Homes with Hope

A Homeless Shelter Two Doors from Tiffany’s

Homes with Hope - Gillespie Center and Hoskins Place

Originally published in the Norwalk Hour on Sunday, March 30, 2014 by Roy Fuchs. Read the original here.

WESTPORT – Yes, Westport has its homeless, and Westport has its hungry. Fortunately, as Jeff Wieser, Executive Director of Westport’s Homes With Hope recently told Y’s Men of Westport/Weston, his organization has been helping our community for 30 years.

Wieser was introduced by Reverend Peter Powell, a Y’s Man who led the organization and its predecessor, the Interfaith Housing Association, for 22 years. He told the audience that “Jeff got the mission right a long time ago,” first as a volunteer, then a volunteer board member, and now as its leader.

The need to feed the homeless bubbled to the surface in the early 1980s, due to efforts by Ted Hoskins, then Pastor of the Saugatuck Congregational Church, to respond to the growing number of people sleeping in the church. After a spirited campaign – what else would we expect in Westport – Hoskins’ group, Operation Bootstrap, began feeding people in need in 1983.

In December, 1984 a homeless shelter for 16 men was opened in the former Vigilant Fire House on Wilton Road. Five years later the shelter was relocated to the Gillespie Center – making “Westport perhaps the only town in American where the homeless shelter is two doors from Tiffany’s.”

In 2013 Homes With Hope received and donated over 3,200 bags of groceries through the Food Pantry – “homelessness prevention” Wieser called it, half to Westporters. They served over 30,000 meals at the Community Kitchen in the Gillespie Center, and sheltered 108 people in Gillespie’s 15 men’s and four women’s beds.

But Powell’s vision went far beyond a needed meal and temporary shelter. His jewel in the crown is the 30 units of permanent supportive housing the organization runs – with another 20 planned for the next two years. PSH shelters the homeless in home settings. More importantly, it provides each client with professional casework support and “resources needed for them to be successful in their journey out of homelessness.”

In 1998 Powell led Homes into supportive housing with the acquisition of four buildings with nine units of what are today permanent supportive housing on Saugatuck Avenue near exit 17. At last December’s 30th anniversary celebration the area was appropriately renamed Powell Place.

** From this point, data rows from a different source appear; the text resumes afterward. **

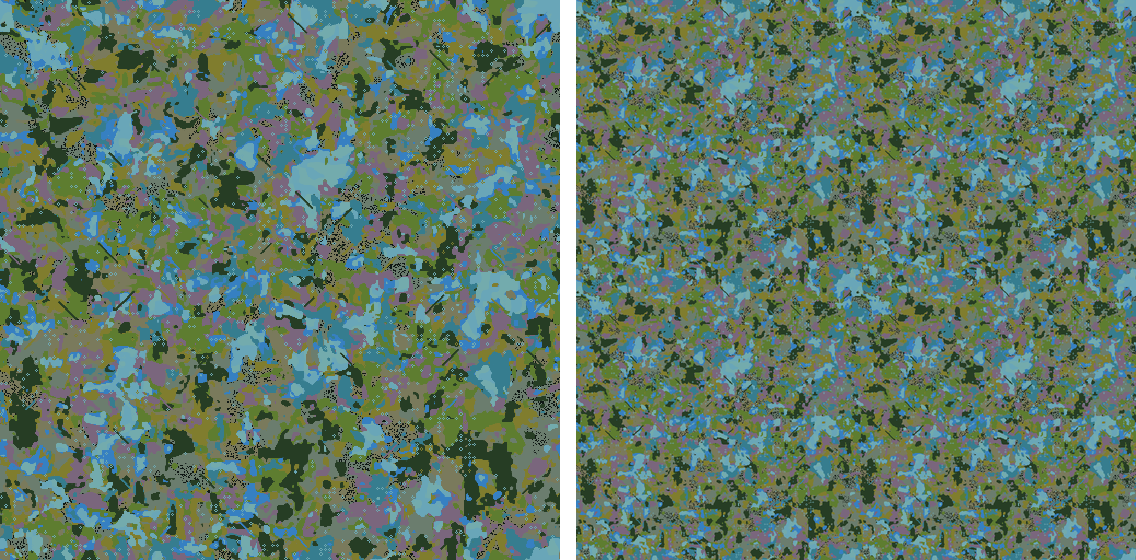
Left: one tile. Right: repeated 2 by 2.
Write a Shadertoy shader that draws this texture.

```glsl
// A tiling, ragged camouflage of moss, clay, heather and water colours.
// Wrapped noise fields are thresholded in layers on a fine square grid, then
// short diagonal twigs, dark specks and small diamond rings are laid on top.
#define GRID 512.0       // texels across the canvas
#define PATCH 36.0       // colour patches across the canvas
#define REGION 9.0       // wet and dry regions across the canvas
#define TWIGS 12.0       // twig cells across the canvas
#define TWIG_SHARE 0.45  // part of the cells that hold a twig
#define RING_SHARE 0.17  // density of rings where they are thickest
#define SPECK_SHARE 0.24 // density of specks within a speckled area
#define WARP 0.010       // bending of the patch outlines
#define EDGE 0.04        // softness of the patch outlines

const vec3 GREY   = vec3(0.42, 0.49, 0.43);
const vec3 TAN    = vec3(0.48, 0.48, 0.36);
const vec3 GREEN  = vec3(0.37, 0.49, 0.19);
const vec3 OLIVE  = vec3(0.50, 0.49, 0.18);
const vec3 PURPLE = vec3(0.48, 0.40, 0.49);
const vec3 TEAL   = vec3(0.21, 0.49, 0.56);
const vec3 BLUE   = vec3(0.21, 0.50, 0.76);
const vec3 PALE   = vec3(0.43, 0.66, 0.70);
const vec3 DARK   = vec3(0.15, 0.24, 0.14);
const vec3 BLACK  = vec3(0.06, 0.09, 0.08);

// Random value in 0..1 for a non-negative whole cell and a seed
float hash(vec2 cell, float seed) {
    uint v = uint(cell.x) + (uint(cell.y) << 10u) + (uint(seed) << 20u);
    v = v * 747796405u + 2891336453u;
    v = ((v >> ((v >> 28u) + 4u)) ^ v) * 277803737u;
    v = (v >> 22u) ^ v;
    return float(v >> 8u) / float(1 << 24);
}

// Value noise that wraps after n cells
float noise(vec2 p, float n, float seed) {
    vec2 cell = floor(p * n), f = p * n - cell;
    f = f * f * (3.0 - 2.0 * f);
    vec2 a = mod(cell, n), b = mod(cell + 1.0, n);
    return mix(mix(hash(a, seed), hash(vec2(b.x, a.y), seed), f.x),
               mix(hash(vec2(a.x, b.y), seed), hash(b, seed), f.x), f.y);
}

// Three octaves, scaled to mean 0 and deviation 1
float field(vec2 p, float n, float seed) {
    float sum = noise(p, n, seed) + 0.5 * noise(p, 2.0 * n, seed + 1.0)
              + 0.35 * noise(p, 4.0 * n, seed + 2.0);
    return (sum - 0.925) / 0.251;
}

// Blend of two fields that keeps deviation 1
float blend(float region, float own, float k) {
    return k * region + sqrt(1.0 - k * k) * own;
}

float above(float value, float level) {
    return smoothstep(level - EDGE, level + EDGE, value);
}

// Pick one of the patch colours for a twig
vec3 twigColour(float r) {
    if (r < 0.45) return DARK;
    if (r < 0.60) return OLIVE;
    if (r < 0.75) return TEAL;
    return r < 0.88 ? BLUE : PURPLE;
}

void mainImage(out vec4 fragColor, in vec2 fragCoord) {
    vec2 texel = mod(floor(fragCoord / iResolution.xy * GRID), GRID);
    vec2 uv = (texel + 0.5) / GRID;
    vec2 p = uv + WARP * (2.0 * vec2(noise(uv, 20.0, 1.0), noise(uv, 20.0, 2.0)) - 1.0);

    // Broad regions that gather related colours
    float wet = field(p, REGION, 10.0);
    float meadow = field(p, REGION - 2.0, 20.0);

    // Ground of grey and tan, with specks on the bare parts
    vec3 colour = mix(GREY, TAN, above(field(p, 16.0, 30.0), 0.0));
    float speck = above(field(p, 14.0, 40.0), 0.9) * step(hash(texel, 50.0), SPECK_SHARE);
    colour = mix(colour, BLACK, speck);

    // Patches from the lowest layer to the highest
    float green = blend(meadow, field(p, PATCH, 60.0), 0.45);
    float olive = field(p, PATCH, 70.0);
    float purple = blend(wet, field(p, PATCH, 80.0), 0.35);
    float teal = blend(wet, field(p, PATCH, 90.0), 0.5);
    float dark = blend(-wet, field(p, PATCH, 100.0), 0.35);
    float pale = blend(wet, field(p, PATCH, 110.0), 0.55);
    float blue = blend(pale, field(p, PATCH, 120.0), 0.8);
    colour = mix(colour, OLIVE, above(olive, 0.656));
    colour = mix(colour, GREEN, above(green, 0.553));
    colour = mix(colour, PURPLE, above(purple, 0.95));
    colour = mix(colour, TEAL, above(teal, 1.14));
    colour = mix(colour, DARK, above(dark, 1.12));
    colour = mix(colour, BLUE, above(blue, 1.2));
    float tint = above(noise(p, 64.0, 130.0), 0.5) - 0.5;
    colour = mix(colour, PALE + tint * vec3(0.04, 0.02, -0.04), above(pale, 1.34));

    // Twigs along either diagonal, each kept inside its cell
    vec2 cell = floor(uv * TWIGS);
    vec2 jitter = vec2(hash(cell, 140.0), hash(cell, 141.0)) - 0.5;
    vec2 d = fract(uv * TWIGS) - 0.5 - 0.45 * jitter;
    d.x *= hash(cell, 142.0) < 0.5 ? 1.0 : -1.0;
    vec2 along = vec2(d.x + d.y, d.x - d.y) * 0.7071 / TWIGS;
    float reach = mix(0.010, 0.025, hash(cell, 143.0));
    float away = max(abs(along.x) - reach, abs(along.y) - 0.0017);
    float twig = 1.0 - smoothstep(-0.0005, 0.0005, away);
    twig *= step(hash(cell, 144.0), TWIG_SHARE);
    colour = mix(colour, twigColour(hash(cell, 145.0)), twig);

    // Diamond rings: four texels around an empty one
    vec2 spot = floor(texel / 4.0);
    vec2 off = abs(mod(texel, 4.0) - 1.0);
    float ring = 1.0 - step(0.5, abs(off.x + off.y - 1.0));
    float density = RING_SHARE * smoothstep(0.2, 0.8, noise((spot + 0.5) / 128.0, 10.0, 150.0));
    ring *= step(hash(spot, 151.0), density);
    vec3 ringColour = hash(spot, 152.0) < 0.85 ? PALE : OLIVE;
    fragColor = vec4(mix(colour, ringColour, ring), 1.0);
}
```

Homes With Hope also own six units on West End Avenue and ten in Hale’s Court. And the Westport Housing Authority is razing the trailer park at Sasco Creek to add about 50 apartment units, six of which will be Homes With Hope permanent supportive housing.

Since 1992 the organization has provided housing for 183 families headed by single mothers and their 278 children in the Bacharach Community, three homes on Wassel Lane. Despite some initial concern, Wieser commented that “today we’re a part of the neighborhood.” They have also converted the Linxweiler House on the Post Road to house two single mothers and their families.

Both locations provide homes for these families as the mothers seek employment, take counseling to assure they do not return to homelessness, and help them progress to more permanent housing.

Wieser noted that they can do as much as they do because they have a substantial number of volunteers to aid them. He recognized a few Y’s Men – the men who make weekly food deliveries from Stew Leonard’s and rake leaves at Bacharach Community; individuals including Bob Stokes, who provides pre-employment training as part of the Permanent Supportive Housing program; Austen Doolittle, one of the first board chairs; Larry Untermeyer, who has photographed their Castles in the Sand projects since the beginning; Mario Sa’Cuto for organizing a recent Westport Sunrise Rotary food drive; and the Hoot Owls, the Y’s Men’s singing group, who entertain at their holiday party.

Important a model as Homes With Hope is, it is, as closely as Wieser can determine, one of only four in affluent suburban communities in the US, along with Operation Hope in Fairfield, Cornerstones in Reston, VA, and Committee on the Shelterless (COTS) in Petaluma, CA.

Homes With Hope gets only 30 percent of its funding from government agencies, in part Wieser noted, because government prefers “more standardized solutions,” and it prefers to fund programs in cities that meet today’s needs today rather than investing in the more comprehensive Permanent Supportive Housing programs that can make a permanent difference.

Much of the other 70 percent is raised through two major events every year – in November, an evening of comedy, Stand Up for Homes With Hope at Westport Country Playhouse, and Castles in the Sand, a day of sand sculpting at Compo Beach, this year on May 10th.

Those interested in learning more about Homes With Hope – and in entering Castles in the Sand can visit